*** Available data Section Begins ***

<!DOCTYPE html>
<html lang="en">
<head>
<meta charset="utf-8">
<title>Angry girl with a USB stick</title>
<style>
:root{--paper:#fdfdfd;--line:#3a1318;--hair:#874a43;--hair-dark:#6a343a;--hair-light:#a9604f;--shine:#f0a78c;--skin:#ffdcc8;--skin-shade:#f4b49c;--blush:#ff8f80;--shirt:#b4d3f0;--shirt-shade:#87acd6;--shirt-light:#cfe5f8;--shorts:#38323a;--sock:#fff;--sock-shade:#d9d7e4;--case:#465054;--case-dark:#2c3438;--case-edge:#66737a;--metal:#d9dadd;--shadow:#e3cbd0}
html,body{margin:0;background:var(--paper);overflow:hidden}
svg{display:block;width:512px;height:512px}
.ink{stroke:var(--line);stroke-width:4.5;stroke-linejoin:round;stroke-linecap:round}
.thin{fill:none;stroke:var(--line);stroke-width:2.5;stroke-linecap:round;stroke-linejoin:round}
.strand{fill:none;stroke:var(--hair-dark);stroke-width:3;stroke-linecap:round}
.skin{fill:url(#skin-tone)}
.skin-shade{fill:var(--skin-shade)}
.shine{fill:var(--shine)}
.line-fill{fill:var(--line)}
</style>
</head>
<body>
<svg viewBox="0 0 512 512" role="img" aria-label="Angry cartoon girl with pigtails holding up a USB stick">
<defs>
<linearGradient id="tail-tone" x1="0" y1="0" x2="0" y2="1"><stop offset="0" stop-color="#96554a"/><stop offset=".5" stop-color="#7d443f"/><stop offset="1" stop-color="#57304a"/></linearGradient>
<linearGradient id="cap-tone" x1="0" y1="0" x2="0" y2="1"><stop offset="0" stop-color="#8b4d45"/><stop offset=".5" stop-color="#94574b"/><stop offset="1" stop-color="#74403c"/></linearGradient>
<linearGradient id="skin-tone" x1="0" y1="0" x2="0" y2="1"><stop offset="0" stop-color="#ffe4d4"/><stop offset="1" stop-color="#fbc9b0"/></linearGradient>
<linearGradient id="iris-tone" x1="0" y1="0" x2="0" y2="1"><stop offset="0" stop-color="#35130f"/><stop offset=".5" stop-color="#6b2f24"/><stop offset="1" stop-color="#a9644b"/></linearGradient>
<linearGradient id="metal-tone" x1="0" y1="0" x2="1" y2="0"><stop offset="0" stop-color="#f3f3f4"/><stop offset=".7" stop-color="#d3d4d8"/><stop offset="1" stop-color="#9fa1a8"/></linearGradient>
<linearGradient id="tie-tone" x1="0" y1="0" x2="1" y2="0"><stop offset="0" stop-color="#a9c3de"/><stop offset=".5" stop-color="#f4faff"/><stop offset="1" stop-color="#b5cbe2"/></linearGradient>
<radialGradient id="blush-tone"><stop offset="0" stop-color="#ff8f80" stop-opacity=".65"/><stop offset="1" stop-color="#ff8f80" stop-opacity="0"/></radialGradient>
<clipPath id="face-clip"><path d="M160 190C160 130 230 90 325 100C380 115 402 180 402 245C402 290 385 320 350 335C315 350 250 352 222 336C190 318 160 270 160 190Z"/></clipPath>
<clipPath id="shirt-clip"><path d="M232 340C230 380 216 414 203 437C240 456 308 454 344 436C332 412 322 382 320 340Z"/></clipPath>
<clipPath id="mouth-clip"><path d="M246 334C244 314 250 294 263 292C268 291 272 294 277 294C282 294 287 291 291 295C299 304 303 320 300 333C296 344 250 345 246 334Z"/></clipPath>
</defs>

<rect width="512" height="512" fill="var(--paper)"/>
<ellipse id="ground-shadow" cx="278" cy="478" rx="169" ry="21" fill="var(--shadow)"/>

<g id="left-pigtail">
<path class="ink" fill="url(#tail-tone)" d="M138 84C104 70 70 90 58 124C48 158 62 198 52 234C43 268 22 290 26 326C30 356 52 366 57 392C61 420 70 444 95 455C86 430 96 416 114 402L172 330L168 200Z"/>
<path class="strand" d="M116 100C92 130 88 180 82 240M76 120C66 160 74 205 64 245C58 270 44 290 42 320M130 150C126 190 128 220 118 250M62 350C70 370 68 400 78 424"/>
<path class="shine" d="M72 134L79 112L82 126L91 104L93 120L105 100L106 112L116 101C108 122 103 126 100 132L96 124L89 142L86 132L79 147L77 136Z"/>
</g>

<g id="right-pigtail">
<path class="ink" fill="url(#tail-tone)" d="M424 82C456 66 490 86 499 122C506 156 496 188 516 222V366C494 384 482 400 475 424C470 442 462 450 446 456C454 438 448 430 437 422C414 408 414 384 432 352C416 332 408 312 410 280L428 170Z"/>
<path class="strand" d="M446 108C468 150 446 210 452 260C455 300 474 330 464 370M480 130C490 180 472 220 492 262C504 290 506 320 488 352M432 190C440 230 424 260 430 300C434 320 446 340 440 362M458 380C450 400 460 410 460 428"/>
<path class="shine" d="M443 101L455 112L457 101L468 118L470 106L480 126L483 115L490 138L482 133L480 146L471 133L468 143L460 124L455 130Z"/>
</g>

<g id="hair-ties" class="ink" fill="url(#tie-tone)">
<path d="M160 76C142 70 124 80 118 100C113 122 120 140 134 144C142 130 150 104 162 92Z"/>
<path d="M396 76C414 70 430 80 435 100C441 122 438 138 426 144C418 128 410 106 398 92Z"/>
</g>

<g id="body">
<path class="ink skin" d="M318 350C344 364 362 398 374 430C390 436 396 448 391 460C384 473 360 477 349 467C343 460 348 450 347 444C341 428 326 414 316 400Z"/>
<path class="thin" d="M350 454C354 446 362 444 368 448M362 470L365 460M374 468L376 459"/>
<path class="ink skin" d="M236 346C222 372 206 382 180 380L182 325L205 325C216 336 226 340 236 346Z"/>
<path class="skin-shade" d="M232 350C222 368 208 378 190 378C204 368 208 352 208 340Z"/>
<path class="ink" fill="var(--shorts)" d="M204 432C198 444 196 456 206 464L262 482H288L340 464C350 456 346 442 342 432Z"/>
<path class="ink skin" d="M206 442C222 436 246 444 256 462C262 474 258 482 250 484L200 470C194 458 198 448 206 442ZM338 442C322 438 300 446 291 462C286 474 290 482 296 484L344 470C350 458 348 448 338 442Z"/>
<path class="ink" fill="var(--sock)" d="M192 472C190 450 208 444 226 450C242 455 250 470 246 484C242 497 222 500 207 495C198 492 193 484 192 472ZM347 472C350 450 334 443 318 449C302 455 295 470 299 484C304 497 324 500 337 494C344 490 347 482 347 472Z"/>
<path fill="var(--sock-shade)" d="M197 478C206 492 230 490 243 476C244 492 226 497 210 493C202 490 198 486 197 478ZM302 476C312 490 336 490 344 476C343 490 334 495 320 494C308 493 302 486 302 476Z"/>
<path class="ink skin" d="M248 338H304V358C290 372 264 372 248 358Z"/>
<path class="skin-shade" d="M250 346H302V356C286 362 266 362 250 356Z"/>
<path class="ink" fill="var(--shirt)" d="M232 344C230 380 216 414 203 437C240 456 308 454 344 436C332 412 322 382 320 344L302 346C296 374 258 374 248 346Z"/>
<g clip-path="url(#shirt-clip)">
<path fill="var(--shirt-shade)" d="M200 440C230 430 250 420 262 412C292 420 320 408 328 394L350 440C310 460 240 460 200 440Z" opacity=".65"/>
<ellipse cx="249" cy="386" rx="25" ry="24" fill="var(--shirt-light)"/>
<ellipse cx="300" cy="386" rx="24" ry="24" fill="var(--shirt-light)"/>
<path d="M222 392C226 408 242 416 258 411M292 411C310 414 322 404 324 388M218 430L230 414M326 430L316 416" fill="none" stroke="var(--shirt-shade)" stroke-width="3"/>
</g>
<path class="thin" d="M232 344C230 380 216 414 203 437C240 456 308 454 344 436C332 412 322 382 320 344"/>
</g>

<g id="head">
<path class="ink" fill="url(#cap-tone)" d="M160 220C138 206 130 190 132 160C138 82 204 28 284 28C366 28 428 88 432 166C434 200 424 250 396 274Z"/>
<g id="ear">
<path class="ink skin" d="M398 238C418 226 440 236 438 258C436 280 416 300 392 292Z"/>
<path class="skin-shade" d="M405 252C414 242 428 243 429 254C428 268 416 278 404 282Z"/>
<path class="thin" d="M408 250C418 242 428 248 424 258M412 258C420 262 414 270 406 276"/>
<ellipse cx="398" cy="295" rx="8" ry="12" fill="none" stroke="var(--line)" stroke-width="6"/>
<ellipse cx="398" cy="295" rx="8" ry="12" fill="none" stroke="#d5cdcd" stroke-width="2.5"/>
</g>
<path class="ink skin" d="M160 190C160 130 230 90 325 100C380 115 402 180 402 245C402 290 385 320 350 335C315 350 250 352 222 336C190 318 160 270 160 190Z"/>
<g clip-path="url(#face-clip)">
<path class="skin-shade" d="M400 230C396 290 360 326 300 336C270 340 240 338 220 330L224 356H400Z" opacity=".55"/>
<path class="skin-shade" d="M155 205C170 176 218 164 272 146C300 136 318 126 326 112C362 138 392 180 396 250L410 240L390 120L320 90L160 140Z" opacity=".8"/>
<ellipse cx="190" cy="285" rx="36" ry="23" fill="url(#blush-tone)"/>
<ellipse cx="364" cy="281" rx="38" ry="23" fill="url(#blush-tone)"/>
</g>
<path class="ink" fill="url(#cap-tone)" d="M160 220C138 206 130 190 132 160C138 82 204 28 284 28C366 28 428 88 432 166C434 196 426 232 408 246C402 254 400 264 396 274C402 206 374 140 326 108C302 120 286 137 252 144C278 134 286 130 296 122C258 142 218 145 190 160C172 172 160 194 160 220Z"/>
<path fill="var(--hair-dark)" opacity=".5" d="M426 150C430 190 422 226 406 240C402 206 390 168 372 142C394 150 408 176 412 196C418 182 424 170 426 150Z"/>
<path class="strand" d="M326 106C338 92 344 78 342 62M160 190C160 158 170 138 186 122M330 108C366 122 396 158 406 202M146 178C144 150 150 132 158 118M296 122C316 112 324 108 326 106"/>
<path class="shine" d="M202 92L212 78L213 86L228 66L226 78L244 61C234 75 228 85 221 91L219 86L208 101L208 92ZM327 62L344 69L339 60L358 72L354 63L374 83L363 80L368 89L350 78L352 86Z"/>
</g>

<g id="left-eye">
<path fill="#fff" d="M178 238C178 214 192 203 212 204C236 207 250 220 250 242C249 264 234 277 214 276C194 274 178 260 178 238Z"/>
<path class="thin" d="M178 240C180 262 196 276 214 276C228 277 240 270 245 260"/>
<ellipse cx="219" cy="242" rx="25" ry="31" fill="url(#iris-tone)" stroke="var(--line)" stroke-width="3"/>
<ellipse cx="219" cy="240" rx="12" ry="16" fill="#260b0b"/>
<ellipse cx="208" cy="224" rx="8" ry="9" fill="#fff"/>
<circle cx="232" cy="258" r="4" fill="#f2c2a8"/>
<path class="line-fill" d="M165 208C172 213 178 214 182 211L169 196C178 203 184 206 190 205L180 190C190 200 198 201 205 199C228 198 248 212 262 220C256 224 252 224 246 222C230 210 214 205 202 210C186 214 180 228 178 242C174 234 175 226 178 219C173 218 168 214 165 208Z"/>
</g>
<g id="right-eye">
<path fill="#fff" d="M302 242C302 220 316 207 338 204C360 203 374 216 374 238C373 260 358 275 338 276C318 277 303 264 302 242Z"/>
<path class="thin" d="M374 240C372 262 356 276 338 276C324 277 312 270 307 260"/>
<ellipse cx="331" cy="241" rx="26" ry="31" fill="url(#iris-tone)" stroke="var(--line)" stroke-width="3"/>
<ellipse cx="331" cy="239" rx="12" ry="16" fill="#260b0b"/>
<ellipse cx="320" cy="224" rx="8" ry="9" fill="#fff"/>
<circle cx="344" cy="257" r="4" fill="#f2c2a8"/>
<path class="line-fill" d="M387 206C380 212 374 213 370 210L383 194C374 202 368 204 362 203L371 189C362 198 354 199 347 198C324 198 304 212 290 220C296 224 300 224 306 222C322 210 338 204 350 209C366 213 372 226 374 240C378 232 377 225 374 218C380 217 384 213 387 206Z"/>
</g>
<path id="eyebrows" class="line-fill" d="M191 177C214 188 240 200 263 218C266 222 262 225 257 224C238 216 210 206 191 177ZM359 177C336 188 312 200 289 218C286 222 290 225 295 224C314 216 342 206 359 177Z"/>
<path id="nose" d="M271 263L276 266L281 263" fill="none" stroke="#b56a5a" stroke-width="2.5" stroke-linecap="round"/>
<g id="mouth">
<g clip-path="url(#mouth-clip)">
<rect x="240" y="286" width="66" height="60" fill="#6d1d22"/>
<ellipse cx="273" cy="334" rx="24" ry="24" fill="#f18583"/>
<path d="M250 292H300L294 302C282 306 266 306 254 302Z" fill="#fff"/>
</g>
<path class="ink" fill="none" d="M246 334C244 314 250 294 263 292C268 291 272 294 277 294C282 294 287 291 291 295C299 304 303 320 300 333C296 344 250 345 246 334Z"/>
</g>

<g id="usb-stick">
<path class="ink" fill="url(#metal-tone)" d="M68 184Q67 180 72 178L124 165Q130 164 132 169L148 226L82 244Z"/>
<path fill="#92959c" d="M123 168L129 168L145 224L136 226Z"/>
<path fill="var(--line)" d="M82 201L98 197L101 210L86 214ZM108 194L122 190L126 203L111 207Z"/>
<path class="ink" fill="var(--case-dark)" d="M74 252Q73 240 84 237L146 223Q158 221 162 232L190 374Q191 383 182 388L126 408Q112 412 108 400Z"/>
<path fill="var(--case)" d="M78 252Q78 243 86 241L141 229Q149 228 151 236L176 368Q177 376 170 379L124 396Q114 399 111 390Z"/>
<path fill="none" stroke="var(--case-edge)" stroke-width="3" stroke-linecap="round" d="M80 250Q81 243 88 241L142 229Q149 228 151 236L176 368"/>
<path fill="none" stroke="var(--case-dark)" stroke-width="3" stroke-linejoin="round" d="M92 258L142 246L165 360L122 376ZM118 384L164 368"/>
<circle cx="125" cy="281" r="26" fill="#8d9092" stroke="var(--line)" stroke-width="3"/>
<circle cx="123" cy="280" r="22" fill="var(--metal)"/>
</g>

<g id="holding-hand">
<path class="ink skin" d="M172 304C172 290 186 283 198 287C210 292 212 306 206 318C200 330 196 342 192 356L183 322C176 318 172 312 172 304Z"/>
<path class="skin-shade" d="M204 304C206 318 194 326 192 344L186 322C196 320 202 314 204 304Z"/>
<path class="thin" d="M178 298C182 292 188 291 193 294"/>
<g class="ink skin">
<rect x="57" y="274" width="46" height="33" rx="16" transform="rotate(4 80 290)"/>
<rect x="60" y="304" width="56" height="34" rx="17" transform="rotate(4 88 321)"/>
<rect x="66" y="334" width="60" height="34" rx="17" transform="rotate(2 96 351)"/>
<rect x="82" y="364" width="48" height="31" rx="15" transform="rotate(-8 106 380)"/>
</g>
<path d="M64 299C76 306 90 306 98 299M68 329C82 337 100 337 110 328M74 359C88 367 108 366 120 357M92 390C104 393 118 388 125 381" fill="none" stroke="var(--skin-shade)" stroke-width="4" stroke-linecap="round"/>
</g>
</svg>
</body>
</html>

*** Available data Section Ends ***

■ **Problem description**
The reply should hold only the lines of the listing above starting at the line containing "184Q67 180 72" and ending at the line containing "252Q73 240 84", exactly as written.

■ **Completed exercise**
<path class="ink" fill="url(#metal-tone)" d="M68 184Q67 180 72 178L124 165Q130 164 132 169L148 226L82 244Z"/>
<path fill="#92959c" d="M123 168L129 168L145 224L136 226Z"/>
<path fill="var(--line)" d="M82 201L98 197L101 210L86 214ZM108 194L122 190L126 203L111 207Z"/>
<path class="ink" fill="var(--case-dark)" d="M74 252Q73 240 84 237L146 223Q158 221 162 232L190 374Q191 383 182 388L126 408Q112 412 108 400Z"/>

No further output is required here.